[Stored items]
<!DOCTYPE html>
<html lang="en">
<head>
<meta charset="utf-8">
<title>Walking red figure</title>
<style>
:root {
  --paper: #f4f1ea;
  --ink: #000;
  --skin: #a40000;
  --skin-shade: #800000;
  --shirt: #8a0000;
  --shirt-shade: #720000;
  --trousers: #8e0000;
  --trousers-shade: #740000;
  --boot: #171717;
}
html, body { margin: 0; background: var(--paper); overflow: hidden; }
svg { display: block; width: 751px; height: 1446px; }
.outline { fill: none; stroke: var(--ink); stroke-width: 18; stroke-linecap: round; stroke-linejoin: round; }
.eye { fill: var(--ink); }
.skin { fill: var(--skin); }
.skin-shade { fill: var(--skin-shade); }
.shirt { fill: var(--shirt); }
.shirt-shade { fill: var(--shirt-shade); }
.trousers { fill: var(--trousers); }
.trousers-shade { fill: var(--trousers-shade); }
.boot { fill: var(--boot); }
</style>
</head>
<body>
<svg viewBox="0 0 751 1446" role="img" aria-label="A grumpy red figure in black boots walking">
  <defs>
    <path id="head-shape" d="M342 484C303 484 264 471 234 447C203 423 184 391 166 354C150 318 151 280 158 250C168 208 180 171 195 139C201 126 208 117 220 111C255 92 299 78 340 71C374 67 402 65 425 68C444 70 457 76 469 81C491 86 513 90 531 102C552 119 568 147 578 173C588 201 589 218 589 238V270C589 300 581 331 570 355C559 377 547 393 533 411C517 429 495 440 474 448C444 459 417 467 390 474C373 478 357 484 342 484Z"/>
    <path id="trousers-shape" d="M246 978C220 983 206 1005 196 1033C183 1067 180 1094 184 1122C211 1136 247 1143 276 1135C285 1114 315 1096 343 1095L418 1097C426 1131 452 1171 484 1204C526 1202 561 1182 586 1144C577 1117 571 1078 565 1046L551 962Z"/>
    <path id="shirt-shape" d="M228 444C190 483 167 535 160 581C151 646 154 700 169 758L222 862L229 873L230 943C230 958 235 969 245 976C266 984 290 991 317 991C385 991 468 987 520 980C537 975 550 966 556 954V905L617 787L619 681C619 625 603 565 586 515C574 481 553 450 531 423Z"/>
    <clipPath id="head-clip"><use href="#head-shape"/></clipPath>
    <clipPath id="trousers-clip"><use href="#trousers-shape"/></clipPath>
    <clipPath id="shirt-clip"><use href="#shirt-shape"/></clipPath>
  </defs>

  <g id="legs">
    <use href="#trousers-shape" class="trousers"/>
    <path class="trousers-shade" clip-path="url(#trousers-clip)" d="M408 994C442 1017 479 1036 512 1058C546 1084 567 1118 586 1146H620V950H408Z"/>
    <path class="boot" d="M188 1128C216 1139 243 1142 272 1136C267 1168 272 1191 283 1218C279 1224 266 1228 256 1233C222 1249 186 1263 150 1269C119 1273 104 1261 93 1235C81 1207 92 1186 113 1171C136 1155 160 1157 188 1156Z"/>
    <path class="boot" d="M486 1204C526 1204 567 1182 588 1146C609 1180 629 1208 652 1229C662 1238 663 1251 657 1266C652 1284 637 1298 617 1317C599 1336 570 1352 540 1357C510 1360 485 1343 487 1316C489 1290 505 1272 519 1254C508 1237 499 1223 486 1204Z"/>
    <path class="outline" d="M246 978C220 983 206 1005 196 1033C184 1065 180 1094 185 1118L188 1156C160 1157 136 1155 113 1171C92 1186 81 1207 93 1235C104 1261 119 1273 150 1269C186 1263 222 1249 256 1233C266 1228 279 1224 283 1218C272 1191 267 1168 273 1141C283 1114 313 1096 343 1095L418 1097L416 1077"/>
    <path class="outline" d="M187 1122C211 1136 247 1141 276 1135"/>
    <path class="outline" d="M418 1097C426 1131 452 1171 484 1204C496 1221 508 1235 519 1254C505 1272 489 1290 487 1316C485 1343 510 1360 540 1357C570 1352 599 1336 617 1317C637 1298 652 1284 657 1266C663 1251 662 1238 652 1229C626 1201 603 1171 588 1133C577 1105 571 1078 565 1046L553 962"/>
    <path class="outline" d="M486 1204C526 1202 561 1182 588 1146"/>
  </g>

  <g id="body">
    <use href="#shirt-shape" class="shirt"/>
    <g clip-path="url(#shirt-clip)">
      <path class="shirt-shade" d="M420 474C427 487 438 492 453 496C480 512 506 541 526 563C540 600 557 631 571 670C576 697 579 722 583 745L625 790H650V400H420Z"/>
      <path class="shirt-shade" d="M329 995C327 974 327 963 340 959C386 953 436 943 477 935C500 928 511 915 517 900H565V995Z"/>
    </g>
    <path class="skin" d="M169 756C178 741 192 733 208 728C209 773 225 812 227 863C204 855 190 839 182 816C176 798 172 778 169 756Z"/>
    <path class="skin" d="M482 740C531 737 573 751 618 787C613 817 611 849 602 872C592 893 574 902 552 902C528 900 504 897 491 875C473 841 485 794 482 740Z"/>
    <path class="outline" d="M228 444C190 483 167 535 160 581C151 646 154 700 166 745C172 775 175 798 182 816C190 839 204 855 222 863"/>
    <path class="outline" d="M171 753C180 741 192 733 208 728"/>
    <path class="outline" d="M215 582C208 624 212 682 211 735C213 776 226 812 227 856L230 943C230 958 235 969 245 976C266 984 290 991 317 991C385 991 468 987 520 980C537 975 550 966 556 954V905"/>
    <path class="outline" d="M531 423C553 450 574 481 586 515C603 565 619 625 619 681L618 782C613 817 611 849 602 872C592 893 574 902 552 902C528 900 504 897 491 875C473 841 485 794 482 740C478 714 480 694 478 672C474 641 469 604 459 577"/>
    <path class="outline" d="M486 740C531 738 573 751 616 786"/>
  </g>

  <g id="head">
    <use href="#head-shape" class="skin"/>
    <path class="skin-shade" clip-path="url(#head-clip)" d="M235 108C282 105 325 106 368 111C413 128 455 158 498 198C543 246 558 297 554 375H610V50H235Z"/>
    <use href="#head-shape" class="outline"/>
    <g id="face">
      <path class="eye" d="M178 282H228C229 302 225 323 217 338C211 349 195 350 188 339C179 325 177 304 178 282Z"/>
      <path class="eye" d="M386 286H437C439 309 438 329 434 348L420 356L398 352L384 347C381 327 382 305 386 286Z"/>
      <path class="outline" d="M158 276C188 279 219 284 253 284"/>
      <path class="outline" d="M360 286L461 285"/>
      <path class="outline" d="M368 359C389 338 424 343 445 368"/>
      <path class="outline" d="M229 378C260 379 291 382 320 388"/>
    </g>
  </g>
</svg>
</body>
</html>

● Exercise instructions: I'd like the lines above from the one with "740C531 737 573" up to and including the one with "154 700 166" copied exactly, with no other lines.

● Task answer:
    <path class="skin" d="M482 740C531 737 573 751 618 787C613 817 611 849 602 872C592 893 574 902 552 902C528 900 504 897 491 875C473 841 485 794 482 740Z"/>
    <path class="outline" d="M228 444C190 483 167 535 160 581C151 646 154 700 166 745C172 775 175 798 182 816C190 839 204 855 222 863"/>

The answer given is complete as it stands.